[The data]

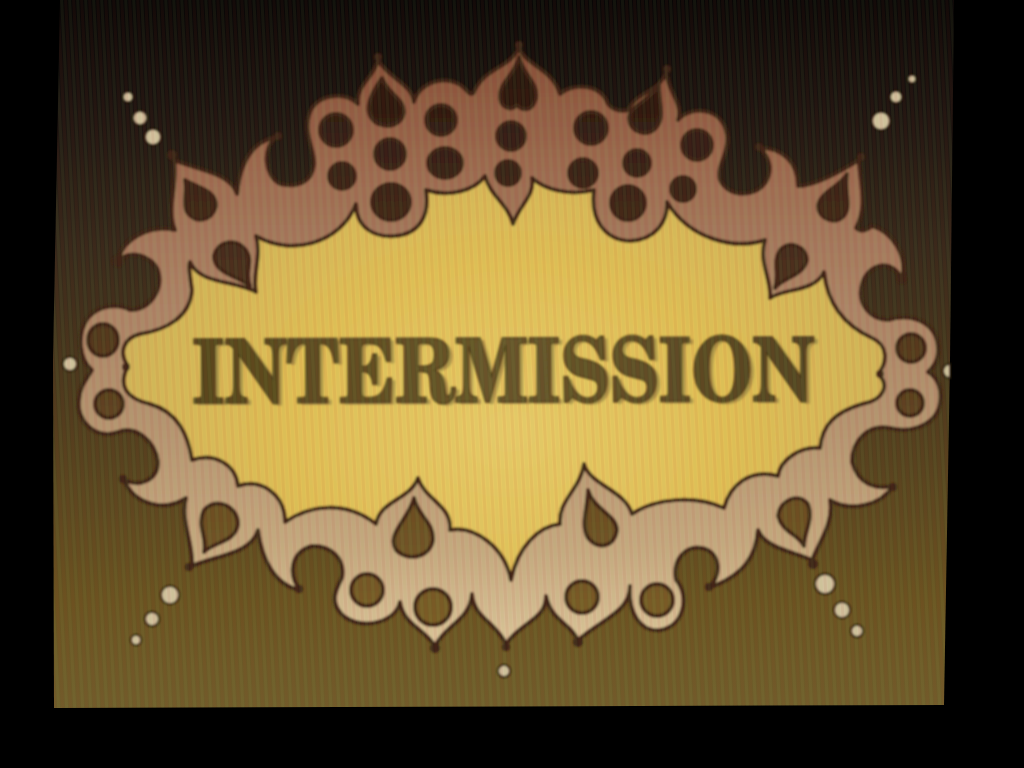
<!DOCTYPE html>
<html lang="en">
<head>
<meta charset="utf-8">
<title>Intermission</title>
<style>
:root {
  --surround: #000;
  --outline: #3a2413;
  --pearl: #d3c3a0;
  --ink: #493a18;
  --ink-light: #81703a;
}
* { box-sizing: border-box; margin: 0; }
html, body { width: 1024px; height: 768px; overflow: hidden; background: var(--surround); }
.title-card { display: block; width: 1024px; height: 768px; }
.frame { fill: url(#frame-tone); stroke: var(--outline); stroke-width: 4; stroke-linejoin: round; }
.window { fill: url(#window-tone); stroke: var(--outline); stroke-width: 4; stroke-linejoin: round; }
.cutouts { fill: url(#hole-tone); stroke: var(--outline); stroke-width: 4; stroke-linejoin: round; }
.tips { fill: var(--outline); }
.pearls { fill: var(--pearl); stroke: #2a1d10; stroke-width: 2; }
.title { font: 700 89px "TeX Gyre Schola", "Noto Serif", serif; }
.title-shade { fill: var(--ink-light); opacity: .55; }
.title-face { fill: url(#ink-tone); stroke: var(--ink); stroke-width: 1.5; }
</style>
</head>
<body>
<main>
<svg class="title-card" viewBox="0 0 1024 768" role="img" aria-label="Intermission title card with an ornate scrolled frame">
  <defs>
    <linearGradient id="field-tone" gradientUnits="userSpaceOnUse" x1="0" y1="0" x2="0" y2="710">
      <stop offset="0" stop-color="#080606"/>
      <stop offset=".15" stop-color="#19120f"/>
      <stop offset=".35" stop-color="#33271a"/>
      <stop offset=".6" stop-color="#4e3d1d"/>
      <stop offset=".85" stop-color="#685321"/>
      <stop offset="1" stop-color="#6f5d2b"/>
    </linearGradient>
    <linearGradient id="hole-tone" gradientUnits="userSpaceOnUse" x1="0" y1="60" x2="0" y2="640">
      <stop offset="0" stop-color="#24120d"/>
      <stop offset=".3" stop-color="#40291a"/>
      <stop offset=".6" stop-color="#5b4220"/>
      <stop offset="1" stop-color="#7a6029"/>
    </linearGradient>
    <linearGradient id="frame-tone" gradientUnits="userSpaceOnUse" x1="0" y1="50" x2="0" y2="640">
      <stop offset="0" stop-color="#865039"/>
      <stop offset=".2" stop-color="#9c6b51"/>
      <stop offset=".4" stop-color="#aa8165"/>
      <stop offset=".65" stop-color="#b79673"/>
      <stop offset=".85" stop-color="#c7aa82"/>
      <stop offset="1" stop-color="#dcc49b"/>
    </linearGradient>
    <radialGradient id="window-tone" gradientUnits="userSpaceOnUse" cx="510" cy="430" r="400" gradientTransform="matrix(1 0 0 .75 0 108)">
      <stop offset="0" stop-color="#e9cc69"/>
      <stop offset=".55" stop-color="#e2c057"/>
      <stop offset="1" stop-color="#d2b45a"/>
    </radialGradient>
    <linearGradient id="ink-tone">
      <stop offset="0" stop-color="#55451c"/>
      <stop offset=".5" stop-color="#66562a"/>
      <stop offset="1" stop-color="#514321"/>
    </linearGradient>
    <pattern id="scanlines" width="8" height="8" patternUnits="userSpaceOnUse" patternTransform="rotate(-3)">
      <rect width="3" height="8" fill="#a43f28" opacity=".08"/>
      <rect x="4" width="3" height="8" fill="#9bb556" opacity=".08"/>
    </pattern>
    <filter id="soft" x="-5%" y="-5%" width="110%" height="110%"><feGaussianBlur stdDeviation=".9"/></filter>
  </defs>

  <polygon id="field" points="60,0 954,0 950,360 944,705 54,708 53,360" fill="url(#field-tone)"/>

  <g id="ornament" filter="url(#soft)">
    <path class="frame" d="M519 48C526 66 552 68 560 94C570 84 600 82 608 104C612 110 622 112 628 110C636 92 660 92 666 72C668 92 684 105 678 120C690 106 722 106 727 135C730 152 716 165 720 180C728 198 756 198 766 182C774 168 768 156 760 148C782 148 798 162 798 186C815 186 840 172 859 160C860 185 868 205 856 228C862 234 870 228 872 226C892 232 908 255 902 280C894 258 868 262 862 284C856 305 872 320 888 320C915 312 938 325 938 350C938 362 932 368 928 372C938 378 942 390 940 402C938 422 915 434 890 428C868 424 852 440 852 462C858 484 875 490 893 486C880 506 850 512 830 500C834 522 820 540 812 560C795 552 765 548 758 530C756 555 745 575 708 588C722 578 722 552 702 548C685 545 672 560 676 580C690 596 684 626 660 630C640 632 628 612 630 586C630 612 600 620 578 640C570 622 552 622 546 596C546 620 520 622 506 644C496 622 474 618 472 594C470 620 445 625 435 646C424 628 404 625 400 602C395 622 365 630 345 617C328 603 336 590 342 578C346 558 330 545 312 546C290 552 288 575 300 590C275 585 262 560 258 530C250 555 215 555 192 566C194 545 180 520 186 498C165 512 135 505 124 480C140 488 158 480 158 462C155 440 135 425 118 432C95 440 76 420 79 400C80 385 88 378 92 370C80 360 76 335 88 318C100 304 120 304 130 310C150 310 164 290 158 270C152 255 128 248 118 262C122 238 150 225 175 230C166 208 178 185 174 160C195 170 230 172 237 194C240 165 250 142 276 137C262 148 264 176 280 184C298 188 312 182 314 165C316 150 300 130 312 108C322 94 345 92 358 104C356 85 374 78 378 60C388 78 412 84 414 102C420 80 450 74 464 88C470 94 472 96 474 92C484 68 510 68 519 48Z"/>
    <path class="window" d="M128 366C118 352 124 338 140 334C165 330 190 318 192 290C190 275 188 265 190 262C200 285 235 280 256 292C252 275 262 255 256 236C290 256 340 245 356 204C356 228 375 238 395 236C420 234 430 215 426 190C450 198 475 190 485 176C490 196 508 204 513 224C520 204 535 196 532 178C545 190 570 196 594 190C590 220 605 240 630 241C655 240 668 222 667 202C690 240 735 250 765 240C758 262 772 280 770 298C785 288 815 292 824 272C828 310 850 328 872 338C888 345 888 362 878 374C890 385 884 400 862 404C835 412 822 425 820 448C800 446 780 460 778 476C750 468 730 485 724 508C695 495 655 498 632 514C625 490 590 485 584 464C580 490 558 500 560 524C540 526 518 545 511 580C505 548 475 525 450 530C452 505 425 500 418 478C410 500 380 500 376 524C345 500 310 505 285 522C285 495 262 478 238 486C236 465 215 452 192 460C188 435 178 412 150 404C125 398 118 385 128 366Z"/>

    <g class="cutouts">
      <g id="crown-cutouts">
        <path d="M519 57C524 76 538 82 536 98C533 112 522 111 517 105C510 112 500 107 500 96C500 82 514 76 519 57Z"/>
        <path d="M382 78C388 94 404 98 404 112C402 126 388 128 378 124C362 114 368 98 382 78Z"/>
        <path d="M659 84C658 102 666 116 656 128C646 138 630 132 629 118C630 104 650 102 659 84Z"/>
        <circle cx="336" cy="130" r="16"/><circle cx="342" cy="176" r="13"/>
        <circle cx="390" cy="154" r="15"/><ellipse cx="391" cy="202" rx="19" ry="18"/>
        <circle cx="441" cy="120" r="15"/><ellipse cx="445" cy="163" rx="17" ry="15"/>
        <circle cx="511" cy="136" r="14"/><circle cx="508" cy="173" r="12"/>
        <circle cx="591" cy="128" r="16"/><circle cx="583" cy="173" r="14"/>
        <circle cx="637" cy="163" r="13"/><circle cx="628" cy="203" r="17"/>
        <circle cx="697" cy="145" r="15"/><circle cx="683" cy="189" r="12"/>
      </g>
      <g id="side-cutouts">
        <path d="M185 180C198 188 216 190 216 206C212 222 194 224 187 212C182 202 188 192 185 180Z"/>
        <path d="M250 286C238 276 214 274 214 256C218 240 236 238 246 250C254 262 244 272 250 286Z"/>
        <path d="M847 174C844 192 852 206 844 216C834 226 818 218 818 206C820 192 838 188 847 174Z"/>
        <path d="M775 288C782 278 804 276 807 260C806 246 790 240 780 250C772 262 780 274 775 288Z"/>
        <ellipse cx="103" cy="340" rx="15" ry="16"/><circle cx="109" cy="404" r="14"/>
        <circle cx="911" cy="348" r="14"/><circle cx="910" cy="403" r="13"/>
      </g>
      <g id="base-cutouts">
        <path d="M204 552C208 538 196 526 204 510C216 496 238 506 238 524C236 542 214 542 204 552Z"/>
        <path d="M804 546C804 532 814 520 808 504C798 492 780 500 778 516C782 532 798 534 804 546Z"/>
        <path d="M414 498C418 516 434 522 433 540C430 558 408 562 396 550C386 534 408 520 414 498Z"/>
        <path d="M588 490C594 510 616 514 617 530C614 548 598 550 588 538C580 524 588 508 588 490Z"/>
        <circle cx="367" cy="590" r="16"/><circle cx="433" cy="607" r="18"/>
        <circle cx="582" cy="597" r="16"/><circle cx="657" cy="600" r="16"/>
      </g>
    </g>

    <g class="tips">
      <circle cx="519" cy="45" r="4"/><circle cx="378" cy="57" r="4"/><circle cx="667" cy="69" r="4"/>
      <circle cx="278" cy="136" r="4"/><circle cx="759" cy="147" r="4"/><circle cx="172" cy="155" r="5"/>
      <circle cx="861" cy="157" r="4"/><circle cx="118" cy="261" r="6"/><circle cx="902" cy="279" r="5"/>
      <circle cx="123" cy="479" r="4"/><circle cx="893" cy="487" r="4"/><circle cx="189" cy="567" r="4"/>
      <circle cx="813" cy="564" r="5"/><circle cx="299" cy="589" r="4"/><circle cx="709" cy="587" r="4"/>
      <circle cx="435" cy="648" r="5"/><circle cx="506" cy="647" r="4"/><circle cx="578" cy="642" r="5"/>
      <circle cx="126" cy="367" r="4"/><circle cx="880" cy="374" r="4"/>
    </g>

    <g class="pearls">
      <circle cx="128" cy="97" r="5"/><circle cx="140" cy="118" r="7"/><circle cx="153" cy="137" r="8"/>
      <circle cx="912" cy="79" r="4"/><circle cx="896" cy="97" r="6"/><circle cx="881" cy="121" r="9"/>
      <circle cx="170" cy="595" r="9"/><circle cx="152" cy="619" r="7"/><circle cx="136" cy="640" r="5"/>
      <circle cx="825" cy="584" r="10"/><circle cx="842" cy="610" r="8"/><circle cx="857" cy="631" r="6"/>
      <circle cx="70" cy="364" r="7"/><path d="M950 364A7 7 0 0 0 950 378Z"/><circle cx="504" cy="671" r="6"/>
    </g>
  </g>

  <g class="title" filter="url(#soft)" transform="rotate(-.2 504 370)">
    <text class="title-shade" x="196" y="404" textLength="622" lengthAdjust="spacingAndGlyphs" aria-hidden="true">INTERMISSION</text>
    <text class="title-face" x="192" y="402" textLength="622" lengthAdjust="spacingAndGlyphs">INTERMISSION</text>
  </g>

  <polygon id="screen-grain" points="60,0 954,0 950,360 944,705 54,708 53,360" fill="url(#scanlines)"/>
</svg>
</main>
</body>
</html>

[/The data]
[The data]

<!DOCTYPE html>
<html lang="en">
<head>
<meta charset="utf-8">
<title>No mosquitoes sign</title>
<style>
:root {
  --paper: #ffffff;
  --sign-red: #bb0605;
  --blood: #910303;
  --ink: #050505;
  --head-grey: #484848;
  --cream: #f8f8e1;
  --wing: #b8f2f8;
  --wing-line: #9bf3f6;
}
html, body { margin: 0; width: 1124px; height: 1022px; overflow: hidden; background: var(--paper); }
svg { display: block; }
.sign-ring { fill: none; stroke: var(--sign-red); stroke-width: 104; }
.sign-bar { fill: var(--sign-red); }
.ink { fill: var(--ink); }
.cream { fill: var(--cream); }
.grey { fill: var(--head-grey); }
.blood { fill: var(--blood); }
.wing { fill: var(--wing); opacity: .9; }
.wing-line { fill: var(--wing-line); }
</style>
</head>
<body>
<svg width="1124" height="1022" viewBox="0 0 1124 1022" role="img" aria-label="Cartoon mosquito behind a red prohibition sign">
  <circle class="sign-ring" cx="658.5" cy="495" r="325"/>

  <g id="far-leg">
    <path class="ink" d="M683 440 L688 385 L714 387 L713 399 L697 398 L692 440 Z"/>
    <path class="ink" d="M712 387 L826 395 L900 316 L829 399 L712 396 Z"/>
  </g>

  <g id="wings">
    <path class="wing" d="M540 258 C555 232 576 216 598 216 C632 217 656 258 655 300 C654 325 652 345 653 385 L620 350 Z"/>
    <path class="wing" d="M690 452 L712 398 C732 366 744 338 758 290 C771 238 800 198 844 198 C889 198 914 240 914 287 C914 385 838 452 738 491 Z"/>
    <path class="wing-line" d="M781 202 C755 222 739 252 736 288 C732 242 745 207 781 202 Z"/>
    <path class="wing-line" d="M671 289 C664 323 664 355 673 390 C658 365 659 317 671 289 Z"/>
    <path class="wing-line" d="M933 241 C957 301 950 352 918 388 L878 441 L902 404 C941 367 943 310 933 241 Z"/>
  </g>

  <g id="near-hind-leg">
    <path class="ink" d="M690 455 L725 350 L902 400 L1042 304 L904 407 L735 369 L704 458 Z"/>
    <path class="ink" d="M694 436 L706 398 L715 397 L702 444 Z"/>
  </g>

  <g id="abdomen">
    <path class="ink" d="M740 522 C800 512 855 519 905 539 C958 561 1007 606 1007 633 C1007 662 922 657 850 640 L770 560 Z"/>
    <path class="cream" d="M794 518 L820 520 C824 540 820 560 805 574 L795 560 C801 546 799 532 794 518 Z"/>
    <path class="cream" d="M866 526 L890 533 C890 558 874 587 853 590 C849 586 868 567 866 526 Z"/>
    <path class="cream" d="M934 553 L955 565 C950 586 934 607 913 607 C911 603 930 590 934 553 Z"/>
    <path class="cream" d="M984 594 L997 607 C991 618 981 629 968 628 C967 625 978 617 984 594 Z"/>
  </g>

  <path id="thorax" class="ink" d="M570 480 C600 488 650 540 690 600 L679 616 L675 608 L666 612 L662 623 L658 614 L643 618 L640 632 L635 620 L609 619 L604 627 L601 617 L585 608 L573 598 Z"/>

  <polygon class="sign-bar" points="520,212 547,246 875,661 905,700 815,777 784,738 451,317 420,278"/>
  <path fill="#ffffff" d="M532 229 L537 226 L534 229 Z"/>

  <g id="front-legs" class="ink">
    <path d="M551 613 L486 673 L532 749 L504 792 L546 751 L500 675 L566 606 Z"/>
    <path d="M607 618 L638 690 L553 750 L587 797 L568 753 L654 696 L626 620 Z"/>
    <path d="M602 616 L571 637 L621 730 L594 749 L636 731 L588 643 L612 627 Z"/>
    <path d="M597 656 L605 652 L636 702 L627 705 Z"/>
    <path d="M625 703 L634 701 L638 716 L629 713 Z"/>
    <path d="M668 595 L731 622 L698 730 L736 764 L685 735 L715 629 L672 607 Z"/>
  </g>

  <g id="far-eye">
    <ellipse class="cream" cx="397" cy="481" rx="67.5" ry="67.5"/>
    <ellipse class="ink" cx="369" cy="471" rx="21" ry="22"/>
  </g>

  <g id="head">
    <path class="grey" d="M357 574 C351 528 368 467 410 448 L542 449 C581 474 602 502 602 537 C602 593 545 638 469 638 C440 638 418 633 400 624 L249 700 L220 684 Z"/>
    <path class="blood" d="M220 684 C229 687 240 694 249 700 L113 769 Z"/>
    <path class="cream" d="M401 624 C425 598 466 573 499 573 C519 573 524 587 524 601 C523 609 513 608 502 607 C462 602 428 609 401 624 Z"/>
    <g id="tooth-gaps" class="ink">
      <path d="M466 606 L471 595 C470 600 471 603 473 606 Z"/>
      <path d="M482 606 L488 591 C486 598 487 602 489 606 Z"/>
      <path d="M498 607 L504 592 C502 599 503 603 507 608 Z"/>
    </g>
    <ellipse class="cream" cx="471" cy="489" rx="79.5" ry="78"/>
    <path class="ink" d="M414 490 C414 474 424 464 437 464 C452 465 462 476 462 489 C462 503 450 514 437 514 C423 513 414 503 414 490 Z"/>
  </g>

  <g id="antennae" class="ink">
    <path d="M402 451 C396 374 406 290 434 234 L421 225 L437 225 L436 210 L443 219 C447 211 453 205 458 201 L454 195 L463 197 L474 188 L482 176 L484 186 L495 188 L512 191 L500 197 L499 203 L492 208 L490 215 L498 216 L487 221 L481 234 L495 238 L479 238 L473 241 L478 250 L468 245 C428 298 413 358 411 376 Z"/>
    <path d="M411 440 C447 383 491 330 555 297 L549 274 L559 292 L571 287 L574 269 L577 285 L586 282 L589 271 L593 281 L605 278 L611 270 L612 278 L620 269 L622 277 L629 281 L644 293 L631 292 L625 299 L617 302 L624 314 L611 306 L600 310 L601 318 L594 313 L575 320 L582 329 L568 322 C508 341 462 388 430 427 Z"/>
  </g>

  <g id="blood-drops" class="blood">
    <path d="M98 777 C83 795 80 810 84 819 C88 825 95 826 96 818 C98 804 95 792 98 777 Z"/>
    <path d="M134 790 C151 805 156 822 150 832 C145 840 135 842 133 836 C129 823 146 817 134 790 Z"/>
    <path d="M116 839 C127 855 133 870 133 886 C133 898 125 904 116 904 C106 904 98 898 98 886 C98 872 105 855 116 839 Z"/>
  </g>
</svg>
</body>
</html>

[/The data]
[The data]

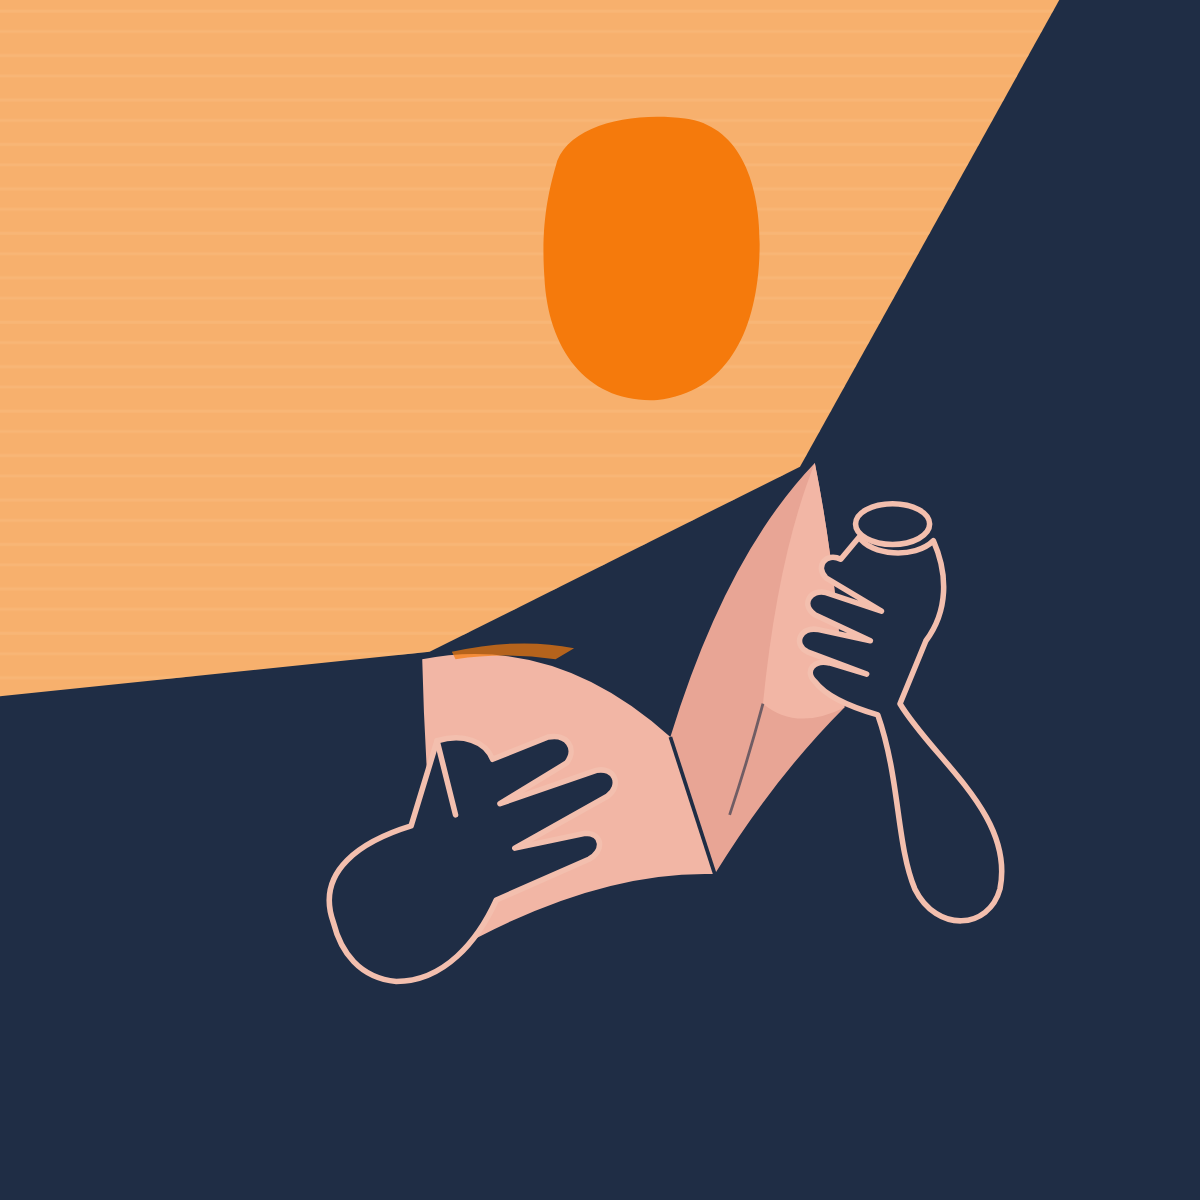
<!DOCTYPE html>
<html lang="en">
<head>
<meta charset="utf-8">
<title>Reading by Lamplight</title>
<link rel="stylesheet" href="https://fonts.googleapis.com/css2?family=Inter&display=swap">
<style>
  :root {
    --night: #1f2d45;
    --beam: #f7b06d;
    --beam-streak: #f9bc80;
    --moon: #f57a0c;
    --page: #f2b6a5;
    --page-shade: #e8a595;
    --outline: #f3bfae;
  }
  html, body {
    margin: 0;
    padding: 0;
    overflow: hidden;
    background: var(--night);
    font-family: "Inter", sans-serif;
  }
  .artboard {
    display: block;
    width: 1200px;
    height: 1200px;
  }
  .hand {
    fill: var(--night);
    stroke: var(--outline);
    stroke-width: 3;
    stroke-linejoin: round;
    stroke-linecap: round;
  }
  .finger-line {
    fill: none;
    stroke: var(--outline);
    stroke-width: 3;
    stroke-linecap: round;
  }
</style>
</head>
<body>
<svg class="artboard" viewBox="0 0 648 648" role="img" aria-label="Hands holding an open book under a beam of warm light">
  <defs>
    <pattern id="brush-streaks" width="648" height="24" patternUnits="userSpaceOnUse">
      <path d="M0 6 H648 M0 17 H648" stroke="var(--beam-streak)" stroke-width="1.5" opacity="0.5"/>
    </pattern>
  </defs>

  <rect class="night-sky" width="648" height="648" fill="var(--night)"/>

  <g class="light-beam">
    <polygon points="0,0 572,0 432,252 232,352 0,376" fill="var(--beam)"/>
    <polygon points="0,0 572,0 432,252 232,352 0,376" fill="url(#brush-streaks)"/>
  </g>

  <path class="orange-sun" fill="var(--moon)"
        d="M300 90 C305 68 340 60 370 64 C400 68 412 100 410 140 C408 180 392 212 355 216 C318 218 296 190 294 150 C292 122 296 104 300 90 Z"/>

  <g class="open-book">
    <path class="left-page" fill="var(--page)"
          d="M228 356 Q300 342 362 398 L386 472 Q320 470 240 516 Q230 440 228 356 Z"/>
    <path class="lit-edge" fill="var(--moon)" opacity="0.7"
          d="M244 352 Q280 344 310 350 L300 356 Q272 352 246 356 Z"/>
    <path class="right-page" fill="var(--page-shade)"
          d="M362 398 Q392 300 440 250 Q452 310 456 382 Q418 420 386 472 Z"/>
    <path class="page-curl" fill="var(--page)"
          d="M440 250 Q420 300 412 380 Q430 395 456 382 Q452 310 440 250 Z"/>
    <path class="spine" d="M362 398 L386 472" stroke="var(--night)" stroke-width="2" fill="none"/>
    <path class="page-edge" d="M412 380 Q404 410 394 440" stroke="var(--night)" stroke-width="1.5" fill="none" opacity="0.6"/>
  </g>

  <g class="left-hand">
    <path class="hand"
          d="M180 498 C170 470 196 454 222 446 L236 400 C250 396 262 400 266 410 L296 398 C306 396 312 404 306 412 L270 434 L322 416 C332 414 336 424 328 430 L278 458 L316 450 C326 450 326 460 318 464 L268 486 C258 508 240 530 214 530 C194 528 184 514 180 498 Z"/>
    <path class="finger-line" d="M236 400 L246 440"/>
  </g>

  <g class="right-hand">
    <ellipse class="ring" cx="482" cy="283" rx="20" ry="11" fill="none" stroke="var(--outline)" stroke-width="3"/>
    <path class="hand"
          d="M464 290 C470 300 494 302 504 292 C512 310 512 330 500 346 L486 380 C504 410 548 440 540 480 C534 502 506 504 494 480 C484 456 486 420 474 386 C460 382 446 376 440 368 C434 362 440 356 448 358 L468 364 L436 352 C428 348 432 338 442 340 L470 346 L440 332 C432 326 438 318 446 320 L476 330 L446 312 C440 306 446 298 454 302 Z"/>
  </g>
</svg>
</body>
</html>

[/The data]

Review the entries above and return every line where "pearls" appears.

Problem solution.
.pearls { fill: var(--pearl); stroke: #2a1d10; stroke-width: 2; }
    <g class="pearls">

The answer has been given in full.